Every now and then, this piece just writes itself. Thanks to the leadership of the City of Overton, Texas, this is one of those times.
When I was a kid in growing up in Amarillo, Texas I browbeat my mother one day into helping me set up a Kool-Aid stand. I hand lettered a sign and, with her help, mixed up a pitcher of red Kool-Aid, hauled a folding card table out to the curb and set up shop.
It was the middle of summer, sweltering hot and I validated that day the retail maxim “location, location, location” – which is to say, my residential street didn’t have a lot of drive-by traffic.
I sold the entirety of two cups before the heat drove me out of business. One was to the sweet old lady who lived caddy-corner across the street. The other was to the Amarillo police officer, who saw me from the corner intersection about three houses down as he was driving by, and took a detour. Total gross sales; ten cents.
Jump a half century forward to Wednesday in nearby Overton and two little girls setting up a lemonade stand to raise money to buy their daddy a Father’s Day present. Down upon them came the full weight of the 21st century American state.
The Overton police, rather than buying a cup of lemonade, shut them down. At least that’s what you and I would call it. But not the semanticists of the City of Overton. Overton mayor C.R. Evans was at pains to to tell me that the girls were not “shut down.” According to him they were simply told that they could not sell lemonade without obtaining a permit.
For those of us not in government, we call that “a distinction without a difference.”
The mayor went on to explain that such permitting is required by state law as a public health protection.
It must be a great comfort to the residents of Overton to know that they may sleep soundly at night, secure in the knowledge that no lemonade stand – devoid of the proper certificates and inspections and rubber stamps – can possibly threaten to unleash upon them a lemonade-borne pandemic.
I’d have a lot more respect for Mayor Evans if he had said, “I wish we had this one to do over.” But he instead did what all statists do when they get called out. He hid behind a hyper-literal interpretation of regulation and statute while intoning solemnly about public safety. (By a show of hands who has ever heard of someone getting sick from a kid’s lemonade stand? No one? Me neither.)
So our nation has devolved since we were handed its reins by our parents – the people who defeated Adolph Hitler and put men on the moon.
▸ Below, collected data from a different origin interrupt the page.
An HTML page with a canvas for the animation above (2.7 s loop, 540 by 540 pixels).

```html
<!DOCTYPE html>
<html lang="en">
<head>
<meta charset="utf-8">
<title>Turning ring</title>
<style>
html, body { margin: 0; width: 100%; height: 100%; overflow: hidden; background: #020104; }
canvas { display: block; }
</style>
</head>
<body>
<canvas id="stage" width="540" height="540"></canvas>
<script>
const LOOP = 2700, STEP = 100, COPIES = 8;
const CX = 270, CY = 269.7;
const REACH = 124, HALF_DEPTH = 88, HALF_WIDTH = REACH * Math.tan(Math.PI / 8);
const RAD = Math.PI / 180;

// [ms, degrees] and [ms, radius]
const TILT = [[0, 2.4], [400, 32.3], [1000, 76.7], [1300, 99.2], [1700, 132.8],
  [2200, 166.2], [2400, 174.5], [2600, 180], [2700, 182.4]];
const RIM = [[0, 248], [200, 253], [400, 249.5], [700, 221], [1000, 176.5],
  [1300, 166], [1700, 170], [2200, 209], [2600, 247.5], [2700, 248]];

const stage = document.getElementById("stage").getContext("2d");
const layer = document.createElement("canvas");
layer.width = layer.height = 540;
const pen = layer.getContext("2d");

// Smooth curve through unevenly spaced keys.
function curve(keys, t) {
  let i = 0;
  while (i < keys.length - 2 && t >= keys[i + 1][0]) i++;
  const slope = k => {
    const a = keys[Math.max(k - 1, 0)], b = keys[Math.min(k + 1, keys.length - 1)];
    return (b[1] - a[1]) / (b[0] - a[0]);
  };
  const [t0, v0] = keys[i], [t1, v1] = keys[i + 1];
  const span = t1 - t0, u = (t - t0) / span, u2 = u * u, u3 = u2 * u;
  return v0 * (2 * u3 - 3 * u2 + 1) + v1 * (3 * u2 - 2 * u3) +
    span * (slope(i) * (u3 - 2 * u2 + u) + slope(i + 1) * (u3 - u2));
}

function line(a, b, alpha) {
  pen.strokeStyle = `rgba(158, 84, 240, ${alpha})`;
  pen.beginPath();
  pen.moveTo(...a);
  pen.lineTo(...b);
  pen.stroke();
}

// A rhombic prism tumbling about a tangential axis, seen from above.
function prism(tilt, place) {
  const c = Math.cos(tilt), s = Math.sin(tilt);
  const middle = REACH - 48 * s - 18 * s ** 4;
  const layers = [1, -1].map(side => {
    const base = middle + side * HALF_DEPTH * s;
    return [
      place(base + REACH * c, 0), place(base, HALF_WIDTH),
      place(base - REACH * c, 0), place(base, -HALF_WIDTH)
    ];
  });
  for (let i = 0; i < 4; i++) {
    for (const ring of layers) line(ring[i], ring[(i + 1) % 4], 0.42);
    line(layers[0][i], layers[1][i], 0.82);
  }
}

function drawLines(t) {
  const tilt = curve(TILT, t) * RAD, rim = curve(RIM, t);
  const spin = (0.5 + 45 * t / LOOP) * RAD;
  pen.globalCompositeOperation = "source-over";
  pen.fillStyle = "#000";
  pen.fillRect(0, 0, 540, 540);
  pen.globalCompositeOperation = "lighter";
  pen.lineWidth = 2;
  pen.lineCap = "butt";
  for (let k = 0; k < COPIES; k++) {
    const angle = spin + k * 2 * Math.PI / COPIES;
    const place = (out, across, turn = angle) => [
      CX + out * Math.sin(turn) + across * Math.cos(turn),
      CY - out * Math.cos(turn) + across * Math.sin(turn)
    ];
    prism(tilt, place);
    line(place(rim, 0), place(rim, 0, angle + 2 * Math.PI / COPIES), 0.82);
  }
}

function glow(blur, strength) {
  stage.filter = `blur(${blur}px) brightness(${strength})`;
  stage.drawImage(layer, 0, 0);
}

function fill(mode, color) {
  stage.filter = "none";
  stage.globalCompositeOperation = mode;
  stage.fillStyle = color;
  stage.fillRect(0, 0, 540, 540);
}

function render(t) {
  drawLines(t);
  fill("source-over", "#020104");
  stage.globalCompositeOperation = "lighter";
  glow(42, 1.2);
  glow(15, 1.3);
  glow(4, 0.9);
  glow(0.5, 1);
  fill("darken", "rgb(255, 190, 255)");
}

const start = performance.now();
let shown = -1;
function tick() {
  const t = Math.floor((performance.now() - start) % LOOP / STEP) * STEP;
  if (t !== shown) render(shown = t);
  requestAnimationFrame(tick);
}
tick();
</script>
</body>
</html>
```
In the country they bequeathed to us, the lemonade stand was an All-American rite of passage – a first foray into entrepreneurism. In the country we are leaving to those two little girls in Overton, a lemonade stand animates the sprawling apparatus of the modern regulatory state — the first instinct of which is to stifle freedom and enterprise.